Oil rose on Monday after China took steps to bolster its flagging economy, though investors remained worried about the pace of growth as well as further U.S. interest rate hikes that could dampen demand.
China halved stamp duty on stock trading in its latest attempt to boost struggling markets. The market is also keeping an eye on Tropical Storm Idalia and any risk it poses to oil and gas output in the U.S. Gulf.
Brent crude rose 65 cents, or 0.8%, to $85.13 a barrel by 1350 GMT, breaking above the $85 mark after failing to do so earlier in the session.

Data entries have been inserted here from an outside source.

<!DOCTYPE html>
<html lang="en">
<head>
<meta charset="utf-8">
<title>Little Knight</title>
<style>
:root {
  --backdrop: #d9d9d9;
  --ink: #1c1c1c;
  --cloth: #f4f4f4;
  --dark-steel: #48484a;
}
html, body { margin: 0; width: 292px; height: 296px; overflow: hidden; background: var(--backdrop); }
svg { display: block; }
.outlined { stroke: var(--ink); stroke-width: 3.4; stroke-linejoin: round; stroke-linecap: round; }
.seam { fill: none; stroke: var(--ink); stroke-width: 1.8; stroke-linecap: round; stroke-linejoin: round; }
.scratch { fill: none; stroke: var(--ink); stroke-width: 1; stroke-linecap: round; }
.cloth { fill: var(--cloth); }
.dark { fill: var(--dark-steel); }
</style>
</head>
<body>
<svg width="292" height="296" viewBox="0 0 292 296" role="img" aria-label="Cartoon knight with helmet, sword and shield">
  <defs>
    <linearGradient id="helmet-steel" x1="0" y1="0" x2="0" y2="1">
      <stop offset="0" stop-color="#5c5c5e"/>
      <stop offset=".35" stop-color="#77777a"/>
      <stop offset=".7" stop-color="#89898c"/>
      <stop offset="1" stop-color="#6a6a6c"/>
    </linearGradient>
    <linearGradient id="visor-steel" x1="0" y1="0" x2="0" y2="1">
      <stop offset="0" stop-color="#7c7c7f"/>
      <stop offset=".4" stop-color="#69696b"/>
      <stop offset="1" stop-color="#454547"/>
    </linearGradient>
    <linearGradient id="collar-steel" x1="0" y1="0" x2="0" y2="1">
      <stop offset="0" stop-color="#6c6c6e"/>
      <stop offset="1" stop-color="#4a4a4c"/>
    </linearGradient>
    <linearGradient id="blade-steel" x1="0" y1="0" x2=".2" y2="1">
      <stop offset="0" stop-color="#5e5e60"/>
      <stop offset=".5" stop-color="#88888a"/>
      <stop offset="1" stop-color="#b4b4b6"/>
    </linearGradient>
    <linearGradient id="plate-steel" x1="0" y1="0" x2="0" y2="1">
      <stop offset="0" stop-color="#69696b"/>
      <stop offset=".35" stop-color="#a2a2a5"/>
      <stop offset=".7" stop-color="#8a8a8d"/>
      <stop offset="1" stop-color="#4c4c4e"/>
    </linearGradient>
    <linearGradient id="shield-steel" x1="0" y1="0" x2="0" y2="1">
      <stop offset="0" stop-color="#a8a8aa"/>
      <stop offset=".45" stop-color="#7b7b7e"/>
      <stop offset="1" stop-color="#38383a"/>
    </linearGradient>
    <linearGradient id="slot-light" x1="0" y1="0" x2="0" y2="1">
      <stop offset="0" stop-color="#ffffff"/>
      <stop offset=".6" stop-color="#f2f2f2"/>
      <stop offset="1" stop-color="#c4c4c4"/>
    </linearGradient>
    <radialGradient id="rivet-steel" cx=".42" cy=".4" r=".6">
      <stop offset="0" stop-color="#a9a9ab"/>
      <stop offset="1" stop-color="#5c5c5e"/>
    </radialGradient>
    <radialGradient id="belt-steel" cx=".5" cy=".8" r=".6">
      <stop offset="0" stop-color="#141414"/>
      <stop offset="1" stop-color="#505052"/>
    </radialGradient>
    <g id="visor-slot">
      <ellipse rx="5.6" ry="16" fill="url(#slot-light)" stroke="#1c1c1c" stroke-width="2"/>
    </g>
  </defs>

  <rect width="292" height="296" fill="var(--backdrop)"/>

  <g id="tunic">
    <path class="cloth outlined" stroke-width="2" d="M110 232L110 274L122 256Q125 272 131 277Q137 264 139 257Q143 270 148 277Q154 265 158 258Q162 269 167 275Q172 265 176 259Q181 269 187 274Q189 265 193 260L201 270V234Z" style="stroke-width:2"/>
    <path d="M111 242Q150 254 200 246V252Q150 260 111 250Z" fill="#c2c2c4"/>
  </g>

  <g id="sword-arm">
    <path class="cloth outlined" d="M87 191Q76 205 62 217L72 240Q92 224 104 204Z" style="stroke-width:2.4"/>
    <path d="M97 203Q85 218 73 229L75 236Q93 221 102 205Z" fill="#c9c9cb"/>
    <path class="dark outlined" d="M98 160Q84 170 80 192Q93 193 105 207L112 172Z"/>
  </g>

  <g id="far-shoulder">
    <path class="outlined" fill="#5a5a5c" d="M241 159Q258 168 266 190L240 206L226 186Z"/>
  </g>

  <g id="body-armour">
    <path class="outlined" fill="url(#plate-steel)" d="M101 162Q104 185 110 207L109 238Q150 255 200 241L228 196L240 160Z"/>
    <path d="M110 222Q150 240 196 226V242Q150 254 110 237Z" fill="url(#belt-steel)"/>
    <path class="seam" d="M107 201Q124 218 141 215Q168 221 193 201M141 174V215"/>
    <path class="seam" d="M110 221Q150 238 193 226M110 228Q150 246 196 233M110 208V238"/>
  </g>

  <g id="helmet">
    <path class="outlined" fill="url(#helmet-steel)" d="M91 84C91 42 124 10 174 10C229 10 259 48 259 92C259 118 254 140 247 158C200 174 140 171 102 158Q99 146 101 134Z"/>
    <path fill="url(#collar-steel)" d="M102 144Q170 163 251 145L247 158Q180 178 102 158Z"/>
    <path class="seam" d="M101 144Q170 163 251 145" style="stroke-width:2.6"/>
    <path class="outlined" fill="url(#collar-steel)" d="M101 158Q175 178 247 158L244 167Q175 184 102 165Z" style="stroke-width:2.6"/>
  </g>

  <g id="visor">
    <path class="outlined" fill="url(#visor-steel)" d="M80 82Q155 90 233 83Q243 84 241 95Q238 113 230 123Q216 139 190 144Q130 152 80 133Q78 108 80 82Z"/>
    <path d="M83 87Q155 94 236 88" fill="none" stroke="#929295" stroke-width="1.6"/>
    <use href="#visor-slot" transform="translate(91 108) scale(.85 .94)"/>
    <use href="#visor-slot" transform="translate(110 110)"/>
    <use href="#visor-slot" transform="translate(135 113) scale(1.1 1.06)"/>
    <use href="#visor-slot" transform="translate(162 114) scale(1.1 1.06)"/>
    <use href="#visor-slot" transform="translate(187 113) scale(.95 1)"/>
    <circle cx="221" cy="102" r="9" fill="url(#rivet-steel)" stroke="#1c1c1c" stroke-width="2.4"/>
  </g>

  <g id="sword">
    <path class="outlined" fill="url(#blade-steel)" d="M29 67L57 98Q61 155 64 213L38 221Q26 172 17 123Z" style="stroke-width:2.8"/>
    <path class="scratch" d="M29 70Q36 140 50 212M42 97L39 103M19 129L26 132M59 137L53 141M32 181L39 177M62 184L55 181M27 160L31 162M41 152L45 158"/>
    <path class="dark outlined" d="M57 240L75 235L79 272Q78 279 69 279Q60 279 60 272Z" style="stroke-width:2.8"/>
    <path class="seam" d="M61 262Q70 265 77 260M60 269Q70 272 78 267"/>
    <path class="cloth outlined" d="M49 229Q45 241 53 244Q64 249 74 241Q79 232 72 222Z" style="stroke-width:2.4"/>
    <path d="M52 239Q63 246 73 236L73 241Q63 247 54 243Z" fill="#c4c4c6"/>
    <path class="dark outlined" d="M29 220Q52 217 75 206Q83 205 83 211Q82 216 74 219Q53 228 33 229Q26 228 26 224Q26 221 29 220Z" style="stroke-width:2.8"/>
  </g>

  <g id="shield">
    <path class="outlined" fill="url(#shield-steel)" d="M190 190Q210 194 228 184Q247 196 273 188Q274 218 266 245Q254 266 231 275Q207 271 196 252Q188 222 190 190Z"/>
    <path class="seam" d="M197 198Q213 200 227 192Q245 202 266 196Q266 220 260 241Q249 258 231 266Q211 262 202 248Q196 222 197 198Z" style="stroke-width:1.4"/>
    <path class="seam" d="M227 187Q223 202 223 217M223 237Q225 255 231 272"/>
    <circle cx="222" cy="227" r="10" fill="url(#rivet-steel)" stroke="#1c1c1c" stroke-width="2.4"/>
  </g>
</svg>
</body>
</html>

U.S. West Texas Intermediate crude gained 45 cents, or 0.6%, to $80.28.
The focus today is on “China actions to support its economy, Tropical Storm Idalia heading for Florida and whether Brent can regain momentum on a break above $85,” said Ole Hansen, head of commodity strategy at Saxo Bank.
Idalia was intensifying as it approaches Cuba, according to the latest update. Its most likely impact is a day or two of power outages, said IG market analyst Tony Sycamore. That “should see some short-term support for the oil price”, he said.
Brent and U.S. crude posted a second week of losses on Friday after Federal Reserve Chair Jerome Powell said the U.S. central bank may need to raise rates further to cool still-too-high inflation.
Still, CMC markets analyst Tina Teng said a soft-landing scenario for the U.S. economy buoyed energy markets on Monday, despite the Fed’s hawkish stance on rate hikes.
Oil prices have remained above $80 a barrel with support from falling oil inventories and supply cuts from the OPEC+ group of oil producers.
Saudi Arabia is expected to extend a voluntary oil output cut of 1 million barrels a day into October, analysts told Reuters last week, as the kingdom seeks to provide further support for the market.